::: EXTRACTED DATA

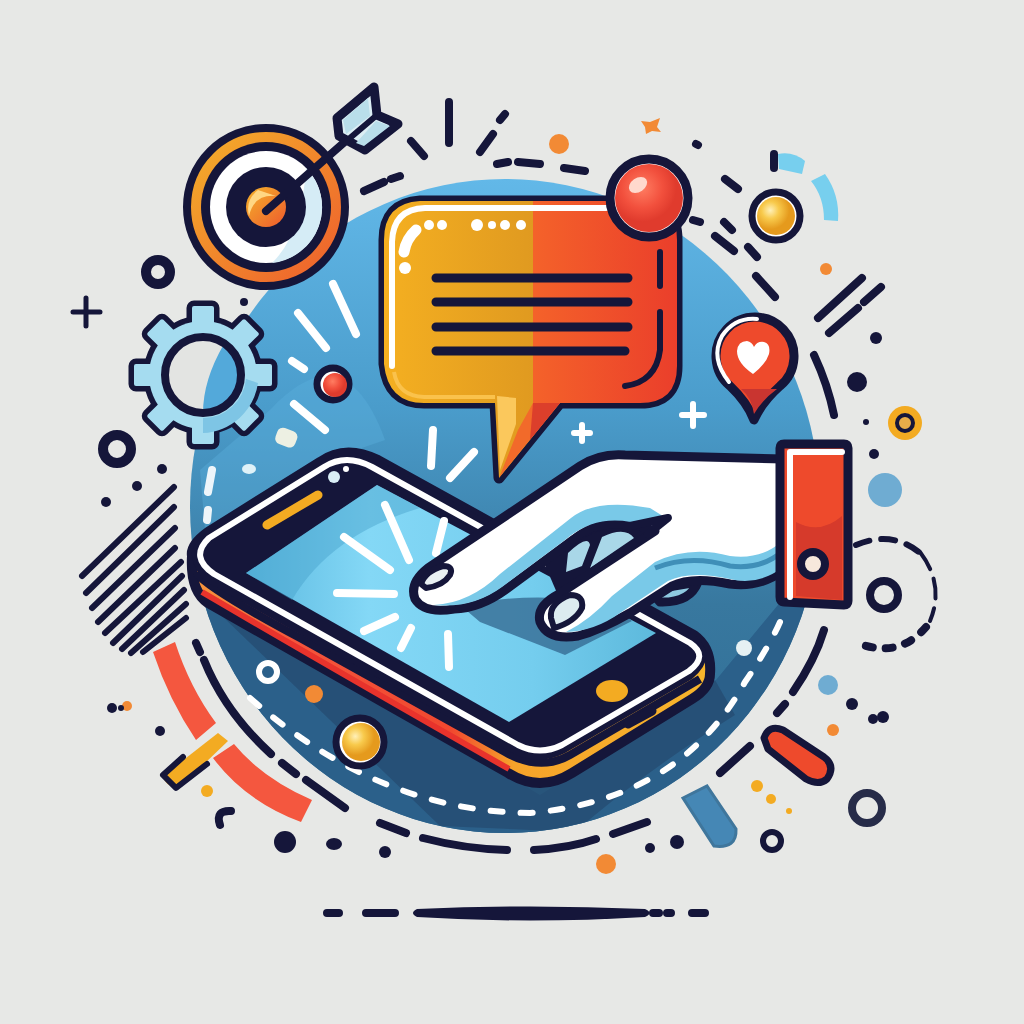
<!DOCTYPE html>
<html lang="en">
<head>
<meta charset="utf-8">
<title>Mobile engagement illustration</title>
<style>
:root{--paper:#e7e8e6;--ink:#15163a;--white:#fff;--sky:#8fd8f3;--ice:#a5dcf0;--blue:#4a94bd;--red:#ee4a2c;--coral:#f4573f;--orange:#f28a35;--gold:#f3ab22;--navy:#23466c}
html,body{margin:0;width:1024px;height:1024px;overflow:hidden;background:var(--paper)}
svg{display:block}
.ink{fill:var(--ink)}.white{fill:var(--white)}.red{fill:var(--red)}.coral{fill:var(--coral)}.orange{fill:var(--orange)}.gold{fill:var(--gold)}.ice{fill:var(--ice)}.blue{fill:var(--blue)}
.line{fill:none;stroke:var(--ink);stroke-width:8;stroke-linecap:round;stroke-linejoin:round}
.thin{stroke-width:6}
.edge{stroke:var(--ink);stroke-width:9;stroke-linejoin:round;stroke-linecap:round}
.shine{fill:none;stroke:var(--white);stroke-width:8;stroke-linecap:round;stroke-linejoin:round}
</style>
</head>
<body>
<svg width="1024" height="1024" viewBox="0 0 1024 1024" role="img" aria-label="A hand tapping a smartphone, with a speech bubble, target, gear and map pin around it">
<defs>
<linearGradient id="disc-fill" x1="0" y1="0" x2="0" y2="1"><stop offset="0" stop-color="#62b8e8"/><stop offset=".35" stop-color="#4a9ccb"/><stop offset=".65" stop-color="#38789f"/><stop offset="1" stop-color="#2e6a92"/></linearGradient>
<linearGradient id="bubble-gold"><stop offset="0" stop-color="#f5b021"/><stop offset="1" stop-color="#e09a20"/></linearGradient>
<linearGradient id="bubble-red"><stop offset="0" stop-color="#f4622a"/><stop offset="1" stop-color="#ea3d2b"/></linearGradient>
<linearGradient id="phone-side"><stop offset="0" stop-color="#f79a3c"/><stop offset=".2" stop-color="#f4553c"/><stop offset=".5" stop-color="#f0482f"/><stop offset=".62" stop-color="#f6a32a"/><stop offset="1" stop-color="#f7b52c"/></linearGradient>
<linearGradient id="screen-fill"><stop offset="0" stop-color="#5cb9e0"/><stop offset=".3" stop-color="#84d8f6"/><stop offset=".7" stop-color="#74cdee"/><stop offset="1" stop-color="#5db9dc"/></linearGradient>
<linearGradient id="ring-fill" x1="0" y1="0" x2="1" y2="1"><stop offset="0" stop-color="#f4b32a"/><stop offset="1" stop-color="#ee5a2d"/></linearGradient>
<radialGradient id="ball-red" cx=".4" cy=".35"><stop offset="0" stop-color="#ff7d62"/><stop offset=".6" stop-color="#f2503d"/><stop offset="1" stop-color="#e03b2d"/></radialGradient>
<radialGradient id="ball-gold" cx=".35" cy=".35"><stop offset="0" stop-color="#fff0b8"/><stop offset=".45" stop-color="#f8ca4c"/><stop offset="1" stop-color="#e59a1d"/></radialGradient>
<clipPath id="disc-clip"><ellipse cx="505" cy="506" rx="315" ry="327"/></clipPath>
<path id="bubble" d="M420 201H640Q677 201 677 240V366Q677 403 640 403H560L499 478L495 403H424Q388 403 384 364V240Q384 203 420 201Z"/>
<clipPath id="bubble-clip"><use href="#bubble"/></clipPath>
<rect id="tooth" x="-11" y="-69" width="22" height="28" rx="2"/>
<g id="gear-shape"><circle r="54"/><use href="#tooth"/><use href="#tooth" transform="rotate(45)"/><use href="#tooth" transform="rotate(90)"/><use href="#tooth" transform="rotate(135)"/><use href="#tooth" transform="rotate(180)"/><use href="#tooth" transform="rotate(225)"/><use href="#tooth" transform="rotate(270)"/><use href="#tooth" transform="rotate(315)"/></g>
</defs>

<rect width="1024" height="1024" fill="var(--paper)"/>

<g id="disc">
<ellipse cx="505" cy="506" rx="315" ry="327" fill="url(#disc-fill)"/>
<g clip-path="url(#disc-clip)">
<path d="M190 585L540 795L716 680L815 560V850H190Z" fill="#2b608a"/>
<path d="M195 590L540 785L715 680L735 715Q640 775 575 832L440 826Z" fill="var(--navy)" opacity=".6"/>
<path d="M270 410Q345 330 385 440L350 452Q300 470 205 530L200 470Z" fill="#5aaedb" opacity=".4"/>
</g>
<path class="shine" stroke-width="7" d="M333 284L356 334M298 313L326 348M292 361L304 369M294 404L325 430M433 430L431 466M474 452L450 478"/>
<path class="shine" stroke-width="6" d="M212 470L208 492M208 510L207 520" opacity=".9"/>
<path d="M250 698Q380 812 530 813Q680 800 745 682Q770 645 780 622" fill="none" stroke="var(--white)" stroke-width="6" stroke-linecap="round" stroke-dasharray="12 18"/>
<rect x="276" y="429" width="21" height="17" rx="6" transform="rotate(20 286 437)" fill="#edf0e3"/>
<ellipse cx="249" cy="469" rx="7" ry="5" fill="#dff2f8"/>
<circle cx="744" cy="648" r="8" fill="#e6f1f3"/>
<path d="M693 404V426M682 415H704M582 425V441M574 433H590" class="shine" style="stroke-width:6"/>
<circle cx="268" cy="672" r="9" fill="none" stroke="var(--white)" stroke-width="6"/>
<circle cx="314" cy="694" r="9" class="orange"/>
</g>

<g id="orbit-lines" class="line">
<path d="M204 660Q225 712 271 754M282 763L296 774M306 780L345 808M380 823L406 833M423 838Q465 849 507 850M534 850Q570 848 596 839M613 834L647 822M720 773L750 746M777 713L785 704M793 692Q815 660 824 630M814 355Q828 385 834 415M196 643L200 652"/>
<path d="M364 191L384 182M391 179L400 176M497 164L508 162M518 162L540 164M564 168L585 171M693 220L700 222M715 236L734 251M756 276L775 297M725 179L738 189M724 222L732 230M748 247L757 257M696 144L698 145"/>
<path d="M411 141L424 156M449 102V143M500 120L505 114M493 134L480 152"/>
</g>

<g id="hatching" class="line thin">
<path d="M82 576L174 487M86 593L174 507M92 608L175 528M98 622L175 548M105 633L181 562M113 643L182 576M122 649L184 590M131 653L186 604M143 652L186 618"/>
<path d="M818 318L862 278M829 333L858 308M864 302L881 287" stroke-width="8"/>
<path d="M86 298V326M73 312H100" stroke-width="5"/>
</g>

<g id="confetti">
<path d="M153 652L175 642Q190 688 216 723L196 740Q169 700 153 652Z" class="coral"/>
<path d="M213 758L234 744Q262 778 312 800L301 822Q245 801 213 758Z" class="coral"/>
<path d="M163 776L218 733L228 741L178 789Q165 786 163 776Z" class="gold"/>
<path d="M183 757L163 775L176 788L207 764" class="line thin"/>
<path d="M683 798L707 786L736 829Q737 849 714 846Z" fill="#4587b5" stroke="#3f769c" stroke-width="3"/>
<path d="M764 738Q769 724 783 730L824 757Q836 766 827 779Q819 786 806 779L768 749Z" class="red edge" style="stroke-width:7"/>
<path d="M778 154Q793 151 805 161L802 174L779 169Z" fill="#77cfee"/>
<path d="M774 154V168" class="line"/>
<path d="M811 181L825 174Q840 195 838 221L824 220Q824 197 811 181Z" fill="#77cfee"/>
<path d="M641 121L650 122L660 118L657 127L661 132L652 131L646 134L645 127Z" class="orange"/>
<g class="orange"><circle cx="559" cy="144" r="10"/><circle cx="826" cy="269" r="6"/><circle cx="606" cy="864" r="10"/><circle cx="833" cy="730" r="6"/><circle cx="127" cy="706" r="5"/></g>
<g class="gold"><circle cx="207" cy="791" r="6"/><circle cx="757" cy="786" r="6"/><circle cx="771" cy="799" r="5"/><circle cx="789" cy="811" r="3"/></g>
<g fill="#6facd2"><circle cx="885" cy="490" r="17"/><circle cx="828" cy="685" r="10"/></g>
<g class="ink"><circle cx="857" cy="382" r="10"/><circle cx="876" cy="338" r="6"/><circle cx="874" cy="454" r="5"/><circle cx="866" cy="422" r="3"/><circle cx="106" cy="502" r="5"/><circle cx="137" cy="486" r="5"/><circle cx="162" cy="469" r="5"/><circle cx="112" cy="708" r="5"/><circle cx="121" cy="708" r="3"/><circle cx="160" cy="731" r="5"/><circle cx="285" cy="842" r="11"/><ellipse cx="334" cy="844" rx="8" ry="6"/><circle cx="385" cy="852" r="6"/><circle cx="650" cy="848" r="5"/><circle cx="677" cy="842" r="7"/><circle cx="852" cy="704" r="6"/><circle cx="873" cy="719" r="5"/><circle cx="883" cy="717" r="6"/><circle cx="244" cy="302" r="4"/></g>
<path d="M231 811Q215 810 220 825" class="line"/>
<g fill="none" stroke="var(--ink)" stroke-width="9"><circle cx="158" cy="272" r="12" stroke-width="10"/><circle cx="117" cy="449" r="14" stroke-width="10"/><circle cx="867" cy="808" r="15" stroke="#272c49" stroke-width="8"/><circle cx="772" cy="841" r="9" stroke-width="6"/><circle cx="884" cy="595" r="14" stroke-width="8"/></g>
<circle cx="905" cy="423" r="17" class="gold"/><circle cx="905" cy="423" r="8" fill="#e8ad49" stroke="var(--ink)" stroke-width="4"/>
<path d="M856 545Q892 530 920 553" class="line thin" stroke-dasharray="14 12"/>
<path d="M920 552Q945 585 930 621" class="line" style="stroke-width:4" stroke-dasharray="20 10"/>
<path d="M926 627Q898 660 855 642" class="line" stroke-dasharray="7 13"/>
</g>

<g id="base-line" class="ink"><path d="M417 909Q530 904 645 909Q654 913 645 917Q530 924 417 917Q409 913 417 909Z"/><path class="line" d="M327 913H339M366 913H395M653 913H659M667 913H671M692 913H705"/></g>

<g id="target">
<circle cx="266" cy="207" r="79" fill="url(#ring-fill)" stroke="var(--ink)" stroke-width="8"/>
<circle cx="266" cy="207" r="65" class="ink"/>
<circle cx="266" cy="207" r="56" class="white"/>
<path d="M306 168A56 56 0 0 1 272 263Q302 234 306 168Z" fill="#d5ecf6"/>
<circle cx="266" cy="207" r="40" class="ink"/>
<circle cx="266" cy="207" r="20" fill="url(#ring-fill)"/>
<path d="M258 190Q245 200 249 216Q254 194 276 196Z" fill="#ffd783"/>
<path d="M266 211L356 132" class="line"/>
<path d="M339 136L337 118L374 87L377 115L398 124L365 150Z" fill="#dceef4" class="edge" stroke-width="7"/>
<path d="M343 120L368 98L370 116L346 134ZM356 143L376 121L390 126L364 146Z" fill="#b9deea"/>
<path d="M337 149L377 115" class="line thin"/>
</g>

<g id="gear" transform="translate(203 375)">
<use href="#gear-shape" class="edge" style="stroke-width:11" fill="var(--ink)"/>
<use href="#gear-shape" class="ice"/>
<path d="M0 58A58 58 0 0 0 55 8L43 4A43 43 0 0 1 0 43Z" fill="#7ec5e5"/>
<circle r="38" fill="#e3e4e2"/>
<path d="M21 -31A38 38 0 0 1 0 38Q0 5 21 -31Z" fill="#53a9da"/>
<circle r="38" class="line"/>
</g>

<g id="speech-bubble">
<use href="#bubble" class="edge" style="stroke-width:11" fill="var(--ink)"/>
<g clip-path="url(#bubble-clip)">
<rect x="380" y="196" width="153" height="290" fill="url(#bubble-gold)"/>
<rect x="533" y="196" width="150" height="290" fill="url(#bubble-red)"/>
<path d="M533 403H560L499 478L518 430Z" fill="#f26a2a"/>
<path d="M533 403H562L530 440Z" fill="#dc3f2b"/>
<path d="M497 396L500 470L516 424V398Z" fill="#fbc85c"/>
</g>
<path d="M392 366V242Q393 209 425 208H606" class="shine" style="stroke-width:6"/>
<path d="M394 372Q398 396 424 397H495" fill="none" stroke="#fac24c" stroke-width="4"/>
<path d="M660 252V286M660 312V350Q656 382 625 386" class="line thin"/>
<path d="M404 252Q406 239 416 230" class="shine" style="stroke-width:11"/>
<g class="white"><circle cx="405" cy="268" r="6"/><circle cx="429" cy="225" r="5"/><circle cx="442" cy="225" r="5"/><circle cx="477" cy="225" r="6"/><circle cx="492" cy="225" r="4"/><circle cx="505" cy="225" r="5"/><circle cx="521" cy="225" r="5"/></g>
<path d="M436 278H628M436 302H628M436 327H628M436 351H625" class="line" style="stroke-width:9"/>
<circle cx="649" cy="198" r="39" fill="var(--white)" stroke="var(--ink)" stroke-width="9"/>
<circle cx="649" cy="198" r="34" fill="url(#ball-red)"/>
<ellipse cx="638" cy="185" rx="10" ry="7" transform="rotate(-35 638 185)" fill="#ffd9cd"/>
</g>

<g id="accent-balls">
<circle cx="776" cy="216" r="24" fill="var(--white)" stroke="var(--ink)" stroke-width="7"/><circle cx="776" cy="216" r="19" fill="url(#ball-gold)"/>
<circle cx="360" cy="742" r="24" fill="var(--white)" stroke="var(--ink)" stroke-width="7"/><circle cx="361" cy="742" r="19" fill="url(#ball-gold)"/>
<circle cx="333" cy="384" r="16" fill="var(--white)" stroke="var(--ink)" stroke-width="7"/><circle cx="335" cy="385" r="12" fill="url(#ball-red)"/>
</g>

<g id="map-pin">
<path d="M754 420Q747 402 730 386A39 39 0 1 1 780 386Q762 402 754 420Z" class="red edge"/>
<path d="M729 382Q710 358 722 336Q735 317 757 319" class="shine" style="stroke-width:4"/>
<path d="M754 414Q752 398 741 389H777Q762 400 754 414Z" fill="#c93530"/>
<path d="M753 374Q737 363 737 351Q738 341 747 341Q752 342 754 347Q757 341 764 342Q771 344 769 354Q766 364 753 374Z" class="white"/>
</g>

<g id="phone">
<path d="M192 556Q190 545 208 532L320 462Q345 444 378 460L694 635Q712 648 710 674Q710 688 692 699L572 773Q540 793 508 773L208 603Q190 591 192 556Z" fill="url(#phone-side)" class="edge" style="stroke-width:10"/>
<path d="M196 573Q210 590 300 638L505 752Q540 772 570 755L700 679" fill="none" stroke="var(--ink)" stroke-width="8"/>
<path d="M202 592Q330 667 509 769" fill="none" stroke="#e8332c" stroke-width="6"/>
<path d="M192 556Q190 545 208 532L320 462Q345 444 378 460L694 635Q720 655 692 679L565 753Q540 766 514 754L210 584Q194 573 192 556Z" class="ink"/>
<path d="M209 538L324 467Q346 453 372 467L690 643Q709 656 689 671L562 745Q540 756 518 745L214 574Q189 557 209 538Z" class="shine" style="stroke-width:6"/>
<path d="M246 573L377 485L656 633L509 722Z" fill="url(#screen-fill)"/>
<path d="M246 573L377 485L420 508Q330 535 292 600Z" fill="#459fcb" opacity=".45"/>
<path d="M460 605Q540 590 612 605L632 621L565 655L480 622Z" fill="#32668e" opacity=".75"/>
<path d="M267 525L318 495" fill="none" stroke="var(--gold)" stroke-width="9" stroke-linecap="round"/>
<circle cx="334" cy="477" r="6" fill="#d9eef6"/><circle cx="346" cy="469" r="3" class="white"/>
<ellipse cx="612" cy="691" rx="16" ry="11" class="gold"/>
<path d="M628 724L652 711" class="line" style="stroke-width:9"/>
<path class="shine" d="M385 505L409 560M444 521L436 553M344 537L390 570M337 593L394 594M364 631L395 617M411 628L401 648M448 634L449 667"/>
</g>

<g id="hand">
<path d="M545 565Q580 520 630 515L665 520L640 590L560 600Z" class="ink"/>
<path d="M568 553Q588 534 590 545L582 566L566 572ZM602 537Q625 526 634 538L590 568Z" fill="#a9d7e8"/>
<path d="M660 602Q690 603 698 582L650 590Z" fill="#8ec9e0" class="edge" stroke-width="6"/>
<path d="M784 459L625 455Q600 453 580 466L428 568Q409 583 415 599Q424 614 454 609Q480 608 505 590L573 540Q596 523 626 522L655 531L559 594Q536 606 540 622Q548 641 578 636Q600 630 630 613L672 586Q692 576 730 584Q760 588 784 570Z" class="white edge"/>
<path d="M434 605Q470 603 500 574L571 518Q596 498 650 508L666 518L640 526Q598 512 565 540L502 587Q472 609 434 605Z" fill="#79c9e8"/>
<path d="M566 632Q590 620 612 596L655 562Q690 545 730 556Q762 560 782 541V568Q757 586 730 579Q690 570 668 581L620 613Q595 631 566 632Z" fill="#79c9e8"/>
<path d="M655 568Q690 554 730 566Q760 570 782 552" fill="none" stroke="#3f8fb8" stroke-width="5"/>
<path d="M573 540Q596 520 630 526L668 518L648 534" class="line"/>
<path d="M421 584Q425 571 443 566Q454 566 450 575Q443 586 426 588Z" fill="#e9f0f3" class="line thin" style="fill:#e9f0f3"/>
<path d="M551 618Q549 603 570 595Q584 595 582 608Q575 622 554 628Z" class="line thin" style="fill:#dcebf0"/>
</g>

<g id="cuff">
<path d="M784 444H844Q848 444 848 448V601Q848 605 844 605L784 602Q780 602 780 597V448Q780 444 784 444Z" class="red edge"/>
<path d="M790 597V452H842" class="shine" style="stroke-width:6"/>
<path d="M796 522Q820 535 842 516V600L796 596Z" fill="#d63a2b"/>
<circle cx="813" cy="564" r="12" fill="#f7e8dc" stroke="var(--ink)" stroke-width="8"/>
</g>
</svg>
</body>
</html>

::::::

## ABOUT THIS TASK
Restate word for word the entries above, starting at the line with "154Q793 151 805" and ending at the line with "121L650 122L660 118L657", inclusive, and no others.

## SOLUTION FOR THIS TASK
<path d="M778 154Q793 151 805 161L802 174L779 169Z" fill="#77cfee"/>
<path d="M774 154V168" class="line"/>
<path d="M811 181L825 174Q840 195 838 221L824 220Q824 197 811 181Z" fill="#77cfee"/>
<path d="M641 121L650 122L660 118L657 127L661 132L652 131L646 134L645 127Z" class="orange"/>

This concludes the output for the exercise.